It is not stainless in the white. They are not stainless at all, they are regular ordinance grade carbon steel, but "in the white" meaning there is no finish applied after the final polishing by the manufacturer. The steel is left "white". In fact this was a common technique at the time. Even with guns we normally think of as having a dark or brown finish. The brown we now see is really 150 or 250 years of use and patina. Many early longrifles for instance are known to have been in the white because when the barrels are dismounted, the underside, which has been kept from oxidation, is white.
Don't take this wrong, brown, fire blue, and rust blue were also available historically. It is just that white is also a viable historical option, and a very nice one when done right. The true proper final finish for a first grade "in the white" dueling set would be burnished steel.
You got a heck of a deal. Enjoy.

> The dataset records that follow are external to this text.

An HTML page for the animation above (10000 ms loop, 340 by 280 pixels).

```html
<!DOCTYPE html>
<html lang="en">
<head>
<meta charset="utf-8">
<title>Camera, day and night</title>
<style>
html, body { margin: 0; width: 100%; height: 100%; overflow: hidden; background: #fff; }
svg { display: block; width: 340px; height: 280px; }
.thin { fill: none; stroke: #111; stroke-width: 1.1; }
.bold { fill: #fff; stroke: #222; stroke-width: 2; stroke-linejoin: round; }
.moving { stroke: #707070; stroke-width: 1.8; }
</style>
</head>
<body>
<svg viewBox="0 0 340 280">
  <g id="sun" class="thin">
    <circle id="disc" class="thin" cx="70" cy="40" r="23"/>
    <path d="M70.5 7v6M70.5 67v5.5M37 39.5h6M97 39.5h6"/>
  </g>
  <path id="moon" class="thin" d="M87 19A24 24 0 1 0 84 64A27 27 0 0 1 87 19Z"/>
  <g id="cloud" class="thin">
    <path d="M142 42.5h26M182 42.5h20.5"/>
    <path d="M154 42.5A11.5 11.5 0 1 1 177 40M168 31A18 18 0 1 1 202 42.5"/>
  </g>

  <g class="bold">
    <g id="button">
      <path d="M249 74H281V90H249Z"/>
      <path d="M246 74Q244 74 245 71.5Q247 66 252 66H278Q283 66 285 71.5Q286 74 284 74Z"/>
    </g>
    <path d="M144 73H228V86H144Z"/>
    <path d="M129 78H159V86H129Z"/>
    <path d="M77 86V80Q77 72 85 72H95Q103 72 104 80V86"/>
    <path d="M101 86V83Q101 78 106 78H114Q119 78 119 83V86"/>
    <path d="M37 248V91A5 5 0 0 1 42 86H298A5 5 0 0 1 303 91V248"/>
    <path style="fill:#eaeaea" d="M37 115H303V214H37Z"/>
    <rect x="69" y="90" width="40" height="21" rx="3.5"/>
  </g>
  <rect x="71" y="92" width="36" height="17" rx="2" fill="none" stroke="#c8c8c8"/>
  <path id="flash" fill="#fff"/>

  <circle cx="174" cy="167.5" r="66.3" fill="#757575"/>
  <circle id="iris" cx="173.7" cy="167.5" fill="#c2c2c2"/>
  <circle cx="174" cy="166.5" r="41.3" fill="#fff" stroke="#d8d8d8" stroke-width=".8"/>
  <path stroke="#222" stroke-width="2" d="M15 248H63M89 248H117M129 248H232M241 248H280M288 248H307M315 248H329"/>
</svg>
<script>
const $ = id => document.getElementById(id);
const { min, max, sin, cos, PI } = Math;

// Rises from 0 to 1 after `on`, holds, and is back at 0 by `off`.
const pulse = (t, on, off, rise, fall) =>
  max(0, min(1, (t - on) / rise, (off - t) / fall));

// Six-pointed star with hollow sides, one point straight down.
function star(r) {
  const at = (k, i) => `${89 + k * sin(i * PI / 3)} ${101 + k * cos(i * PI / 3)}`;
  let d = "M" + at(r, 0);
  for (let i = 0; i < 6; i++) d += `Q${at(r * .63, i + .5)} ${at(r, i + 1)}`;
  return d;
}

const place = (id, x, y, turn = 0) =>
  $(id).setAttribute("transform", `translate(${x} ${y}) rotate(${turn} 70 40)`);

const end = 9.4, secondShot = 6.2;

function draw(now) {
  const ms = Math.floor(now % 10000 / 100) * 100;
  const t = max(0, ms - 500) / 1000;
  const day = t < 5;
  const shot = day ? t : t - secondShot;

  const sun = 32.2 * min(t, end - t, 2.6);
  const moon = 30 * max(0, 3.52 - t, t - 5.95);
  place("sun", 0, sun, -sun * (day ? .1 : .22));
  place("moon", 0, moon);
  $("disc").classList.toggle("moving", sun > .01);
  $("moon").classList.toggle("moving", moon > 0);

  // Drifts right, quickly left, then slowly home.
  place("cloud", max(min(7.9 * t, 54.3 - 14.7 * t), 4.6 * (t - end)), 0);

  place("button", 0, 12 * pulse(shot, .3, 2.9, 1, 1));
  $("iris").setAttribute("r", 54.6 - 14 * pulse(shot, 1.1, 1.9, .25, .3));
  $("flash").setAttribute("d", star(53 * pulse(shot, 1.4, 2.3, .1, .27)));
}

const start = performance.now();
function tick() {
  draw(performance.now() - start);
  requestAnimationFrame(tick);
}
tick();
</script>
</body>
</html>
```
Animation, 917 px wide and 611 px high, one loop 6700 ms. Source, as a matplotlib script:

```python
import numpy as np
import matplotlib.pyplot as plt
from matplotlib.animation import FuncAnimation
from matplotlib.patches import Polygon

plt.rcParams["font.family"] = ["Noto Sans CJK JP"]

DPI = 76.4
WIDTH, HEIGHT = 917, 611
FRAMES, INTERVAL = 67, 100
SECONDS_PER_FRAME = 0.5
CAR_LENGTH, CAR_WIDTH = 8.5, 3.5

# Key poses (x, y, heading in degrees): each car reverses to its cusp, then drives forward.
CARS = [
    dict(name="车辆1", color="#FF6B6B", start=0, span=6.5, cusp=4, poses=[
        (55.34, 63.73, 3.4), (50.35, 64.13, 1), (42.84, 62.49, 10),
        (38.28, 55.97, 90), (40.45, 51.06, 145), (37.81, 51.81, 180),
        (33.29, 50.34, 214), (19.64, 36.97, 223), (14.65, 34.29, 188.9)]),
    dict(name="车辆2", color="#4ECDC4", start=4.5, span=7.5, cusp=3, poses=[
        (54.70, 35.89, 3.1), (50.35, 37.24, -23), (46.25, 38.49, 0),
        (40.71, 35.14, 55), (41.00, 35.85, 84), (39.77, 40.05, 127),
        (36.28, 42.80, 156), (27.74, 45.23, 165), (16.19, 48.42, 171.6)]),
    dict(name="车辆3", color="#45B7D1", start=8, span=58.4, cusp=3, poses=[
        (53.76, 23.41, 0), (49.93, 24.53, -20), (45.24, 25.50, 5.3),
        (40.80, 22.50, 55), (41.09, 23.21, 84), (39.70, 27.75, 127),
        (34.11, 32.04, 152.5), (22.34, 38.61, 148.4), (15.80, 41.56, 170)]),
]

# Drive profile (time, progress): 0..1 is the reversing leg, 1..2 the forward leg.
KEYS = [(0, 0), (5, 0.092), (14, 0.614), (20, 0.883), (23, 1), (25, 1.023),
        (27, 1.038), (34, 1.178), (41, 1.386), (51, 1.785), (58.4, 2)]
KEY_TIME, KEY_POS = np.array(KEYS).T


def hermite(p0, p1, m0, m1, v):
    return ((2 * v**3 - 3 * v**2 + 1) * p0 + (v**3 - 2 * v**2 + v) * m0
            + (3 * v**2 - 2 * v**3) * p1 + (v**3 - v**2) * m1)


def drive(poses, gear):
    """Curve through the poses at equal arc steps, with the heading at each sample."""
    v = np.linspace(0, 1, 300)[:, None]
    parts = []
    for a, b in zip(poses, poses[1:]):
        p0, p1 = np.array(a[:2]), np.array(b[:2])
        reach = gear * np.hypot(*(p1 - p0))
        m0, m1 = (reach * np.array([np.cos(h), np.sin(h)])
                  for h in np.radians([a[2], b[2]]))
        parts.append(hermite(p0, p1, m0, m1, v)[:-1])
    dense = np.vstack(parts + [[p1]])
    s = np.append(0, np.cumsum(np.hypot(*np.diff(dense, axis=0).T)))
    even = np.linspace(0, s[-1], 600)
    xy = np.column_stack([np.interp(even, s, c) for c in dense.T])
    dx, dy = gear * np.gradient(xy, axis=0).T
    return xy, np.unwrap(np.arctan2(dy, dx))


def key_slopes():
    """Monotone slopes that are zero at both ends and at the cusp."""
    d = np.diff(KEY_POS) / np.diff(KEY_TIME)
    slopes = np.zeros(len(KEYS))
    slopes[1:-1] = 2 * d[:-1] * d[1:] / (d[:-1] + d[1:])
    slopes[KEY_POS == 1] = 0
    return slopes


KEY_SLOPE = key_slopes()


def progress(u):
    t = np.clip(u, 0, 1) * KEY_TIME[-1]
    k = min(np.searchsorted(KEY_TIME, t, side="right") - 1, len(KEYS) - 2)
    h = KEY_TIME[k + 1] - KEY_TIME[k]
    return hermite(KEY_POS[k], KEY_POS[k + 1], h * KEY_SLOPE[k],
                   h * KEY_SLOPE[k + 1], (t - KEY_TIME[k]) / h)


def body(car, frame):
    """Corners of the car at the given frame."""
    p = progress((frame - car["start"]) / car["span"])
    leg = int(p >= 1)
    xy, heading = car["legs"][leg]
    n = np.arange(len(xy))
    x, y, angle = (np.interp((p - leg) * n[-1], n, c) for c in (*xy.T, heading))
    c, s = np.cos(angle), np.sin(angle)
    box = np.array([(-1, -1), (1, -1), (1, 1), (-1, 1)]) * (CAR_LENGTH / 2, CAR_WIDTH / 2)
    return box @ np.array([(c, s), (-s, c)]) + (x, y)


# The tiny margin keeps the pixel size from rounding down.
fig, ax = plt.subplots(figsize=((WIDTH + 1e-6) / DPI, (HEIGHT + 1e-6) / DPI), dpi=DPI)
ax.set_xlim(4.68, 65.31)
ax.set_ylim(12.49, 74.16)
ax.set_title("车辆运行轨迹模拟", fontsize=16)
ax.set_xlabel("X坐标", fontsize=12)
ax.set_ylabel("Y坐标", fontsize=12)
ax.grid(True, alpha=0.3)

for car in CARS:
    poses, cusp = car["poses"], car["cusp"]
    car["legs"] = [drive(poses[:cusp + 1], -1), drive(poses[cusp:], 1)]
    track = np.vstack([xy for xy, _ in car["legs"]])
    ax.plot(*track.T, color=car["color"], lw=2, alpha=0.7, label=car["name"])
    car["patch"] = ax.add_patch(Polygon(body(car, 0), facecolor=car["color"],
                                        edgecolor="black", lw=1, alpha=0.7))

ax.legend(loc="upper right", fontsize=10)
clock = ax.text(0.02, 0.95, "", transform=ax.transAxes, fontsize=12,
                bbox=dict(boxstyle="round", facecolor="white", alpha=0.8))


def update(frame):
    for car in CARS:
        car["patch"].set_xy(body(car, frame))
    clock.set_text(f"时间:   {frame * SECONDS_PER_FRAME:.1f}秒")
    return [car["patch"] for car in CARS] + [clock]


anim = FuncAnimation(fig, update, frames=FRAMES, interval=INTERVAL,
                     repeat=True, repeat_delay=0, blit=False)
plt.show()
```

"A Liberal is someone who doesn't care what you do, as long as it's mandatory". - Charles Krauthammer